This study examines putative non-sport-specific and sport-specific risk factors for eating disorders (ED) among groups of professional female athletes versus non-athletes. In detail, societal pressure to be thin, its internalisation, body dissatisfaction, sports pressure and early specialisation were investigated. The cross-sectional study included 46 aesthetic and 62 ball game sports athletes, and 108 age-matched non-athletes. Study methods comprised a clinical interview to detect ED and questionnaires. More athletes from aesthetic (17%) than from ball game sports (3%) and non-athletes (2%) suffered from ED. Aesthetic sports athletes did not differ from non-athletes in non-sport-specific factors but obtained higher levels than ball game sports athletes in sport-specific variables (p < .01). All factors together accounted for 57.3% of variation in disordered eating, with sports pressure and body dissatisfaction as significant predictors.
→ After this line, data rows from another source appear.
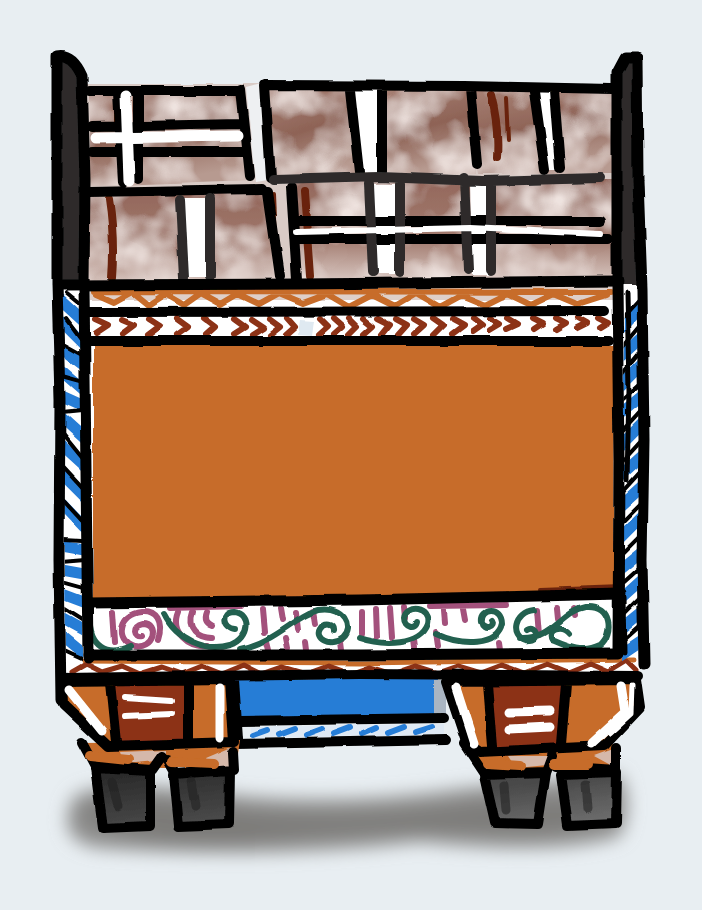
<!DOCTYPE html>
<html lang="en">
<head>
<meta charset="utf-8">
<title>Painted truck</title>
<style>
:root{--sky:#e8eef2;--ink:#000;--char:#2d2c2c;--orange:#c76c29;--rust:#8c3218;--brown:#692409;--blue:#287dd6;--teal:#23614f;--plum:#a3517b;--white:#fff;--box:#9b7468;--box-light:#c7aaa0;--box-dark:#7c5145}
html,body{margin:0;background:var(--sky);overflow:hidden}
svg{display:block;width:702px;height:910px}
path,line,polyline{stroke-linecap:round;stroke-linejoin:round}
.line{fill:none;stroke:var(--ink);stroke-width:10}
.char{fill:none;stroke:var(--char);stroke-width:10}
.orange{fill:var(--orange)}
.rust{fill:var(--rust)}
.blue{fill:var(--blue)}
.white{fill:var(--white)}
.stroke-white{fill:none;stroke:var(--white);stroke-width:9}
.stroke-brown{fill:none;stroke:var(--brown);stroke-width:8}
.zig-orange{fill:none;stroke:var(--orange);stroke-width:6}
.zig-rust{fill:none;stroke:var(--rust);stroke-width:5}
.chevrons{fill:none;stroke:var(--rust);stroke-width:6}
.scroll{fill:none;stroke:var(--teal);stroke-width:6}
.dashes{fill:none;stroke:var(--plum);stroke-width:7}
.stripe-blue{fill:none;stroke:var(--blue);stroke-width:11}
.stripe-ink{fill:none;stroke:var(--ink);stroke-width:4}
</style>
</head>
<body>
<svg viewBox="0 0 702 910" role="img" aria-label="Rear view of a painted cargo truck loaded with boxes">
<defs>
<filter id="soft" x="-20%" y="-40%" width="140%" height="180%"><feGaussianBlur stdDeviation="9"/></filter>
<filter id="wash" x="-5%" y="-5%" width="110%" height="110%">
<feTurbulence type="fractalNoise" baseFrequency="0.022" numOctaves="3" seed="8" result="n"/>
<feColorMatrix in="n" values="0 0 0 0 .86  0 0 0 0 .77  0 0 0 0 .74  2.2 0 0 0 -.85" result="c"/>
<feComposite in="c" in2="SourceGraphic" operator="in" result="d"/>
<feMerge><feMergeNode in="SourceGraphic"/><feMergeNode in="d"/></feMerge>
</filter>
<filter id="hand" x="-2%" y="-2%" width="104%" height="104%">
<feTurbulence type="fractalNoise" baseFrequency="0.025" numOctaves="2" seed="3"/>
<feDisplacementMap in="SourceGraphic" scale="4" xChannelSelector="R" yChannelSelector="G"/>
</filter>
<linearGradient id="carton" x1="0" y1="0" x2=".3" y2="1"><stop offset="0" stop-color="#a98377"/><stop offset=".55" stop-color="#8e6356"/><stop offset="1" stop-color="#b79a90"/></linearGradient>
<linearGradient id="carton-low" x1="0" y1="0" x2="0" y2="1"><stop offset="0" stop-color="#94685c"/><stop offset=".6" stop-color="#a27b6f"/><stop offset="1" stop-color="#d6c4be"/></linearGradient>
<linearGradient id="tyre" x1="0" y1="0" x2="1" y2="1"><stop offset="0" stop-color="#252525"/><stop offset=".55" stop-color="#4a4a4a"/><stop offset="1" stop-color="#747474"/></linearGradient>
<clipPath id="rail-left"><path d="M62 290H82V668H66Z"/></clipPath>
<clipPath id="rail-right"><path d="M624 288H640L638 664H622Z"/></clipPath>
</defs>

<rect width="702" height="910" fill="var(--sky)"/>

<g id="ground-shadow" filter="url(#soft)">
<path d="M72 800Q90 775 240 796Q350 806 470 788L620 775Q634 805 620 836Q560 856 420 842Q260 860 100 848Q55 842 72 800Z" fill="#8e8e8d"/>
<path d="M80 812Q140 792 240 812Q340 822 480 804L616 800Q616 828 520 832Q400 826 240 842Q120 846 80 812Z" fill="#747372" opacity=".75"/>
</g>

<g filter="url(#hand)">
<g id="cargo">
<rect x="84" y="84" width="530" height="202" fill="#d9cbc6"/>
<g filter="url(#wash)">
<path d="M90 88H242L250 180L90 186Z" fill="url(#carton)"/>
<path d="M268 86H350L356 176L276 180Z" fill="url(#carton)"/>
<path d="M384 86H468L476 174H384Z" fill="url(#carton)"/>
<path d="M470 88H612V174H478Z" fill="url(#carton)"/>
<path d="M88 194H268L280 282H88Z" fill="url(#carton-low)"/>
<path d="M292 180H612V280H298Z" fill="url(#carton-low)"/>
</g>
<path class="white" d="M354 90H378L382 172H360ZM534 92H550L558 170H546ZM182 198H205V277H184ZM372 184H395V274H374ZM470 182H489V275H472Z"/>
<path d="M247 88L262 84L268 180L256 182Z" fill="#eef0f2"/>
<path class="stroke-brown" d="M109 199Q115 238 112 278M304 192L310 276M491 95Q499 125 497 158"/>
<path class="stroke-brown" stroke-width="3" style="stroke-width:4" d="M116 94V122M506 98L508 140M274 194L276 240"/>
<path class="line" d="M90 91H238M241 90L250 176M118 93L123 182M138 92V178M92 127L240 124M92 152H244M265 85L271 178M266 85L464 86L612 89M350 90L359 172M382 88V172M470 88L477 164M534 92L545 170M554 91L560 168M88 192L262 189M268 192L280 276M291 188L297 280M298 221H600M298 239H608"/>
<path class="char" d="M274 180L380 177L482 181L600 178M180 200L184 278M210 198V276M369 184L373 272M400 184V272M464 178L468 270M491 184V270"/>
<path class="stroke-white" style="stroke-width:11" d="M126 96L129 180M96 138L238 136"/>
<path class="stroke-white" style="stroke-width:6" d="M296 232L470 228L600 234"/>
</g>

<g id="body">
<path class="white" d="M62 284H640L638 672H64Z"/>
<rect x="90" y="286" width="522" height="14" fill="#c8b0a6" opacity=".6"/>
<path class="zig-orange" d="M94 291L610 292M96 294L114 302L132 292L148 305L165 294L184 305L201 293L221 304L238 294L259 304L279 293L303 303L327 294L349 307L372 295L394 306L416 293L440 307L462 295L486 305L508 294L531 305L554 294L578 304L606 295"/>
<path class="chevrons" d="M95 319L108 325L96 333M122 320L134 325L122 334M149 319L160 326L148 335M177 319L188 327L177 335M204 318L216 327L207 335M234 319L245 327L234 334M251 320L263 328L252 335M269 319L280 327L270 335M287 318L295 327L286 335M320 319L328 327L319 335M334 319L343 327L334 335M349 319L357 327L349 335M363 319L373 327L364 335M378 319L390 325L382 335M396 319L407 325L398 335M414 319L424 325L414 334M433 318L443 325L433 335M453 319L464 325L452 334M474 318L483 325L473 332M490 318L500 324L490 330M508 318L518 324L507 329M533 318L543 323L534 329M556 318L566 323L556 329M578 318L587 323L577 328M598 318L608 323L600 328"/>
<path d="M300 320L314 321L312 336L298 335Z" fill="#dfe9f1"/>
<path class="orange" d="M93 346H614L613 592L93 601Z"/>
<path class="line" d="M88 312L604 311M90 341H608"/>
<path class="stroke-brown" style="stroke-width:4" d="M540 590L622 587"/>
</g>

<g id="scroll-border">
<path class="white" d="M93 607L612 603V652H93Z"/>
<path class="dashes" d="M113 612L115 642M262 610L264 632M280 608L282 620M296 612L298 630M313 611L315 624M362 612V634M376 609L377 637M390 608L392 637M404 607L405 618M436 632L438 646M464 609L466 620M444 610L445 622M537 610L539 635M557 608L558 618M575 608L576 614M266 642L268 650M286 638L288 648M306 642L307 650M340 642L341 650M414 640L415 648M498 643L499 650M170 608L240 606M430 606L506 605" style="stroke-width:6"/>
<path class="dashes" style="stroke-width:6" d="M158 640C164 622 156 611 142 612C120 614 114 640 134 646C154 650 160 624 143 624C131 626 134 638 142 636M178 612C170 632 188 648 208 646M192 612C186 628 198 638 212 638M206 612Q202 622 212 626"/>
<path class="scroll" d="M90 610C86 650 110 656 130 646M164 614C176 640 206 652 230 645C250 638 250 614 234 612C220 612 222 630 235 630M240 649C276 642 294 616 318 610C344 606 354 628 342 638C330 648 314 638 320 629C324 622 334 624 333 631M360 638C384 646 420 646 428 624C432 606 406 604 404 618C404 628 416 630 417 622M436 634C462 646 498 646 502 624C502 606 480 608 482 622C484 632 496 628 492 621M534 610C514 612 510 636 526 640C542 642 536 624 527 630M520 638C552 640 562 610 586 606C612 604 614 634 600 645C582 654 566 646 552 640C546 630 562 624 570 634"/>
</g>

<g id="lower-trim">
<path class="white" d="M68 658H640V674H68Z"/>
<path d="M84 661L360 663L634 659" class="zig-orange" style="stroke-width:5"/>
<path class="zig-rust" d="M72 672L86 664L102 672L122 666L140 674L162 667L182 674L202 666L222 674L244 665L262 674L282 667L306 674L328 666L350 674L370 667L393 674L416 666L438 673L458 666L481 673L502 665L524 673L548 664L568 672L590 663L608 671L626 660L636 670"/>
</g>

<g id="left-rail" clip-path="url(#rail-left)">
<path class="stripe-blue" d="M60 300L84 322M62 322L86 346M62 349L82 364M62 371L84 390M62 396L84 406M62 418L86 440M62 446L86 468M62 474L86 498M62 504L84 527M62 546L84 550M62 570L84 574M62 594L84 602M62 618L84 630M62 636L84 654"/>
<path class="stripe-ink" d="M66 293L82 306M66 318L82 340M62 344L84 356M62 376L84 382M62 412L82 410M62 433L84 460M62 466L84 490M62 499L84 523M62 540L84 541M62 562L84 560M62 582L84 588M62 607L84 621M62 650L84 660"/>
</g>
<g id="right-rail" clip-path="url(#rail-right)">
<path class="stripe-blue" d="M620 330L642 306M620 358L642 338M620 386L642 364M620 414L642 396M620 446L642 424M620 476L642 456M620 506L642 486M620 538L642 516M620 570L642 552M620 600L642 580M620 630L642 612M620 655L642 640"/>
<path class="stripe-ink" d="M622 318L642 296M622 348L642 324M622 374L642 350M622 400L642 382M622 432L642 410M622 462L642 440M622 492L642 470M622 522L642 502M622 554L642 534M622 584L642 566M622 616L642 596M622 642L642 624"/>
</g>

<g id="frame">
<path d="M57 58Q72 56 82 76V284H57Z" fill="var(--char)"/>
<path d="M617 70L624 57L638 60V284H617Z" fill="var(--char)"/>
<path class="line" style="stroke-width:11" d="M57 284V57Q72 54 82 76L85 180L84 284L88 658M57 284L60 400L59 560L61 700M617 284V72L625 57H637L638 180L642 290L644 440L642 560L644 664M617 284L619 460L618 652"/>
<path class="line" style="stroke-width:11" d="M62 285L300 284L618 281M88 603L360 600L620 594M88 655L360 655L618 653"/>
<path class="line" style="stroke-width:5" d="M627 292L629 390L627 480M624 598L625 652"/>
</g>

<g id="chassis">
<path class="blue" d="M232 680L438 678L436 714L236 720Z"/>
<path d="M434 680H446V714H434Z" fill="#a9b5c2"/>
<path d="M250 727L444 724V735L250 738Z" fill="#dfe9f4"/>
<path class="stripe-blue" style="stroke-width:6" d="M252 735L266 730M278 735L294 729M306 735L322 729M334 734L350 728M362 734L376 728M388 733L404 727M416 732L432 727"/>
<path class="line" d="M62 678L360 674L638 676M234 680L238 738M240 721L444 718M236 744L350 742L446 740"/>
</g>

<g id="wheels">
<path d="M84 742L240 740L236 768L92 768ZM470 746L618 744V768H482Z" class="orange"/>
<path d="M120 752L166 750V760L124 764ZM206 758L234 746V768L210 766ZM508 756H556V764L516 768ZM594 756L616 748V768Z" fill="#d5b8aa"/>
<g class="line" fill="none">
<path d="M95 768L150 771L150 826L103 828ZM174 775L230 771L229 824L179 826ZM484 775L546 773L538 824L495 823ZM561 774L617 772L616 823L568 825Z" style="fill:url(#tyre)"/>
<path d="M82 742L95 766L152 770L162 756M168 760L176 774L234 770L233 752M464 744L484 774L546 772L552 756M556 766L616 770V748"/>
</g>
<path d="M112 782L118 806M192 782L196 806M504 786L506 810M586 784L588 808" fill="none" stroke="#222" stroke-width="9" opacity=".6"/>
<path class="zig-orange" style="stroke-width:10" d="M90 756L128 760M172 762L214 764M488 764L520 766M554 764L588 764"/>
</g>

<g id="left-lamp">
<path class="orange" d="M62 682L230 680L232 744L108 744L64 700Z"/>
<path class="rust" d="M113 684L186 682L188 742L118 743Z"/>
<path class="line" d="M62 682L230 680L234 742L108 746L63 704ZM110 684L116 742M188 684V740"/>
<path class="stroke-white" d="M69 690L102 731M220 688V738"/>
<path class="stroke-white" style="stroke-width:6" d="M125 698L171 701M125 716L172 714"/>
</g>
<g id="right-lamp">
<path class="orange" d="M448 682L636 680L638 708L600 746L482 750L470 742Z"/>
<path class="rust" d="M490 682L564 680L560 745L494 748Z"/>
<path class="line" d="M446 682L636 680L640 708L604 746L480 752L466 742ZM488 684L493 746M566 684L561 744"/>
<path class="stroke-white" d="M456 688L474 744M622 686L626 712L591 744"/>
<path class="stroke-white" style="stroke-width:5" d="M633 686L632 714L610 734"/>
<path class="stroke-white" d="M510 712L550 711M510 729L550 727"/>
</g>
</g>
</svg>
</body>
</html>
The results confirm ED risk for German aesthetic athletes and indicate the importance of sports pressure and body dissatisfaction in explaining athletes' vulnerability.
aesthetic and ball game sports, body dissatisfaction, elite performance, sports pressure, women and sport, Adolescent, Adult, Body Image, Child, Cross-Sectional Studies, Female, Female Athlete Triad Syndrome, Germany, Humans, Interview, Psychological, Risk Factors, Social Values, Surveys and Questionnaires, Thinness, Young Adult
Swiss Anorexia Nervosa Foundation Ruhr‐University Bochum Olympic Support Centre Westphalia
External DOI: https://doi.org/10.1002/erv.2360
This record's URL: https://www.repository.cam.ac.uk/handle/1810/293433